I was more or less right on these – the flats are 2 bedroomed with a bunkbed in each, along with a living area, bathroom and small kitchen. No oven, just a hob – but there are ovens in the lounge areas on each floor. In the bedrooms, you have a set of drawers (3 drawers for each resident) and a chunk of coat rail to share.
All in all, it’s not a bad setup. It’s more storage than I expected (though gutted there’s no real option or space for a desk), and there’s only one roommate (in the room I share) which means I’ve got the top bunk, which I can live with.
Unfortunately, our roommate is new too, and that has resulted in something we didn’t prep for. The flats kitchen does not come equipped with anything standard. What’s left is what the previous roommates left behind. And our flat’s previous owners were frugal. There’s no pots, very little cooking utensils (although plenty of cutlery) and not many mugs or cups. We’re going to have to hunt down more by the looks of things.

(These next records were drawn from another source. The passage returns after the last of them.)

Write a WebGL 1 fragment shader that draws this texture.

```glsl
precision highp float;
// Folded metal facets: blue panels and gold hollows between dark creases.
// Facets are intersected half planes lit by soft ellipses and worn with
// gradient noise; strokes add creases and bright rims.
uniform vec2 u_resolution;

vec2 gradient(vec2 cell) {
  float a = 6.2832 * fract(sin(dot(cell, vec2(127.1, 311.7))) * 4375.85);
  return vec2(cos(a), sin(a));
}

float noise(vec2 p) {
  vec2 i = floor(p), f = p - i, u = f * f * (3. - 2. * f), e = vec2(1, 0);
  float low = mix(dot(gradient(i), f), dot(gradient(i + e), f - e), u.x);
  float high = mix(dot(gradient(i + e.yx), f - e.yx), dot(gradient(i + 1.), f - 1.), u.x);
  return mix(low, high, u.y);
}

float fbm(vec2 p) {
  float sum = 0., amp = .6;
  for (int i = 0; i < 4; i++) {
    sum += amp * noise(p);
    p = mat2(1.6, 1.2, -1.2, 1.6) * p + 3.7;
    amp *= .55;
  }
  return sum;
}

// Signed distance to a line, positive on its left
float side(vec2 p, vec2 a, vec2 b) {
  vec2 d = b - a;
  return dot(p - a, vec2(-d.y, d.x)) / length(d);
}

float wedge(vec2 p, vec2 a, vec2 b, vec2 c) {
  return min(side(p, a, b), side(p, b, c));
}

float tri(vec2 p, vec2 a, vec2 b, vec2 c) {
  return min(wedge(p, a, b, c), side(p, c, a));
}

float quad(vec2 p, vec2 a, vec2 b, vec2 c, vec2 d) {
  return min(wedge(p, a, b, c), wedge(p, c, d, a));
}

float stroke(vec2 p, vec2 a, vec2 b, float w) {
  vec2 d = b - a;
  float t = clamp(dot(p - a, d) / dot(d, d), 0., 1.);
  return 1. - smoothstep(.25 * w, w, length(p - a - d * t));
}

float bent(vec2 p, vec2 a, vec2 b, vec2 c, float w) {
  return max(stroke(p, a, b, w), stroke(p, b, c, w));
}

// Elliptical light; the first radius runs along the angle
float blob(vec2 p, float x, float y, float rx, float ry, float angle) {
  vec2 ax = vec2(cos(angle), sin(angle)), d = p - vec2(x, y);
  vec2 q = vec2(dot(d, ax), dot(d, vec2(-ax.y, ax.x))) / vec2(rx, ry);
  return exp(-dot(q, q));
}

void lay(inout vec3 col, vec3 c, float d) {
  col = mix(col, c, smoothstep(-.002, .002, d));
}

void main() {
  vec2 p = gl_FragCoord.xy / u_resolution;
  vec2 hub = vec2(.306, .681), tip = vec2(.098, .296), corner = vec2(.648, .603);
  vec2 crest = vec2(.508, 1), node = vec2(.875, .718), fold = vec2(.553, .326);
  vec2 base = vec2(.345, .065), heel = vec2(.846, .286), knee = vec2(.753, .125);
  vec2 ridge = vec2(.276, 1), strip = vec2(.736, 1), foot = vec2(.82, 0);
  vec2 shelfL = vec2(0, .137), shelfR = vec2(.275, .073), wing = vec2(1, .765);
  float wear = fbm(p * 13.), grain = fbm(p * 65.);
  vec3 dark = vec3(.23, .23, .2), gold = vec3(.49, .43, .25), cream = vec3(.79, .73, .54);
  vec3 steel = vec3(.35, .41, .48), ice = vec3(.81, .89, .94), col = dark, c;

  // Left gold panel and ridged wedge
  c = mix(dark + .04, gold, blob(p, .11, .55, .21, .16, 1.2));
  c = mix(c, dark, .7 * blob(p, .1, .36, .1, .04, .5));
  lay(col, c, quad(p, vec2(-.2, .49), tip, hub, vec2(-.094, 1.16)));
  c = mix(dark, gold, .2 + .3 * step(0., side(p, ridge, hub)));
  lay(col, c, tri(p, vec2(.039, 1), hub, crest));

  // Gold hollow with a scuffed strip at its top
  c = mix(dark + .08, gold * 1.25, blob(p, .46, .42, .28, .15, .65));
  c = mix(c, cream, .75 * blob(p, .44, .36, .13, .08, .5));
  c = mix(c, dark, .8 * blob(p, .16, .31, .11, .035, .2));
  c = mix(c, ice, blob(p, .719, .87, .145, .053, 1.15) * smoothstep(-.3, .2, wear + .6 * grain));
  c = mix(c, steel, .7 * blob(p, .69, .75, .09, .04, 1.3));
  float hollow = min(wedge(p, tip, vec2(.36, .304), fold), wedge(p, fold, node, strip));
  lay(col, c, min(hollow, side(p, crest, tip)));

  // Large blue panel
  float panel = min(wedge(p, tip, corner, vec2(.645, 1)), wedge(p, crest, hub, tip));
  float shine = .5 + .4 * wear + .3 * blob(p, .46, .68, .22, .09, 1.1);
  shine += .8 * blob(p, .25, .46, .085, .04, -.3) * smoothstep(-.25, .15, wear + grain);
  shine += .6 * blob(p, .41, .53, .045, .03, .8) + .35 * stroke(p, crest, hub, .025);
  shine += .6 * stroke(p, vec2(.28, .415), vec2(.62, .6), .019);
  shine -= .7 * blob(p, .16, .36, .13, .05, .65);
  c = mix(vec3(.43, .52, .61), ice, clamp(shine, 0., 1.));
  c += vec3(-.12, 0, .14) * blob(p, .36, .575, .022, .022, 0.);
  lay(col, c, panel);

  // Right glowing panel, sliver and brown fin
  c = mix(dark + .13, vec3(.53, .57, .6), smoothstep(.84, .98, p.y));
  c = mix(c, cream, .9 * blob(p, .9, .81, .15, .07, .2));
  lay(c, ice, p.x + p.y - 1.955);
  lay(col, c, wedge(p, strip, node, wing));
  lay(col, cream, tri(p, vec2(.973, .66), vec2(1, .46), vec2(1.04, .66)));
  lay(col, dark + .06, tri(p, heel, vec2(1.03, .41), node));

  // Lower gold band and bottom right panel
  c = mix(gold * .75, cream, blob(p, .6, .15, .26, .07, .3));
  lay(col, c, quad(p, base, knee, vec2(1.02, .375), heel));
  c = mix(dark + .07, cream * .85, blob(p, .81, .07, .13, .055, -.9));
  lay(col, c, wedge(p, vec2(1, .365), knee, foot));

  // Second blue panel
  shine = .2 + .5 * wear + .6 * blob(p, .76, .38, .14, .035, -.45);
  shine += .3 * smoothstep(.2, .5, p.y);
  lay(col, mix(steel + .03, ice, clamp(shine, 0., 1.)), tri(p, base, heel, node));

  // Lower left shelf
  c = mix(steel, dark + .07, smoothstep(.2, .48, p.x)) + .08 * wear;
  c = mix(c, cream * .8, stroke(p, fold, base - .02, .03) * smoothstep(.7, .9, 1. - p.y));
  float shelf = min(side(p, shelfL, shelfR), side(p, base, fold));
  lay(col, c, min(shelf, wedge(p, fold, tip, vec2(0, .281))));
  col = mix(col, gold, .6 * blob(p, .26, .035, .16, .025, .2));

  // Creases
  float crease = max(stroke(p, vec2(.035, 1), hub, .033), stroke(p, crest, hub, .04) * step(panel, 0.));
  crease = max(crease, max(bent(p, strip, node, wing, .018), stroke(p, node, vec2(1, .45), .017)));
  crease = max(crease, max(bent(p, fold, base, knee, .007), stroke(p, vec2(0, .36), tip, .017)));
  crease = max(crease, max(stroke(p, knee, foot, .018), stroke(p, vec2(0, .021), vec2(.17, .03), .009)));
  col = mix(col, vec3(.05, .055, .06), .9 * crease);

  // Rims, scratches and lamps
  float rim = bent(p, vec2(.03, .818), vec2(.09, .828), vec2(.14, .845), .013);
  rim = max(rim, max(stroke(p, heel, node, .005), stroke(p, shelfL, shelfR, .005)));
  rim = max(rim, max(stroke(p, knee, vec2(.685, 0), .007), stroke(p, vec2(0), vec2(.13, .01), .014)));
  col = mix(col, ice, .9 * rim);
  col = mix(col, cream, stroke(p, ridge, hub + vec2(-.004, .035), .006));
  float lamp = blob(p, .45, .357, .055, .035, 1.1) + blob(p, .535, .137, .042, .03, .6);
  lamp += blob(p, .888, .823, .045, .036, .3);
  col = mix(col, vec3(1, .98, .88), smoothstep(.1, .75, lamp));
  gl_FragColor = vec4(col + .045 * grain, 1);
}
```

The bedding is also a little terrifying – the mattress is more like a slab of foam. I can tell just by looking at it that I’m going to be in agony if I try to sleep on it, so getting a mattress topper suddenly jumps to the top of my to do list. Bedding seems fine, just very thin, so need to see about a comforter too.
Once we’ve dumped our bags, a girl from WHC who left last week shows up and offers to escort us to where we need to go for our staff cards. We need to head to The Cabin which is only five minutes away from these buildings, and sort of on my way for when I head to the chair lift. Only takes about ten minutes to get processed (basically give them ID, bank details, work visa, SIN number and criminal record check and they give you a temporary card for the weekend), and then we’re reversing and heading down something charmingly named ‘Staff Hill’ for uniforms.
This is the hill people working in town or at the Roundhouse have to walk up and down each day. It’s ridiculously steep since the accommodation is about 400 metres about the village, and an absolute nightmare to hike up afterwards.
The village itself is a little like Vancouver – it’s separated into separate villages, although I’m not sure if there’s a pattern to the design. The main area is obviously home to the chairlift and gondola, along with the end of the mountain bike trail. The second half is home to the cinema and a lot of restaurants and shops, and leads into Olympic Village, which hosts the silver rings and a children’s playground.
Our stop is in the first village, and I’m grateful for the guide because I’d never have found it on my own. It’s tucked into a corner, hidden behind a bike shop. As it turns out, I didn’t need to come anyway, because my job is classed as Back of House, and they only have uniforms for Front of House when it comes to the Rendezvous. I’ll get my uniform at work, or so they say. I’ll clarify at training next week.
I separate from everyone then to get my card issue sorted at CIBC (in Olympic Village), and then just wander around to see Whistler in its summer glory. First thing that strikes me is the prices – even a simple slice of pizza is a good 1-2 dollars more than I was paying in Vancouver. Even food in the shops is pricy. Really looking forward to getting one free meal a day at work – it’s probably the main reason I’ll survive.
I head back up to the room after that – and boy if I have to go up and down this sucker at least once a day I’ll definitely get fit pretty quickly. It’s also a great deterrent for buying sugar or chocolate. If you have to walk down Staff Hill to get it, by the time you’ve walked back up, you’ll have earned it.
I don’t start training until next week, so I have the weekend to get my bearings before everything gets busy.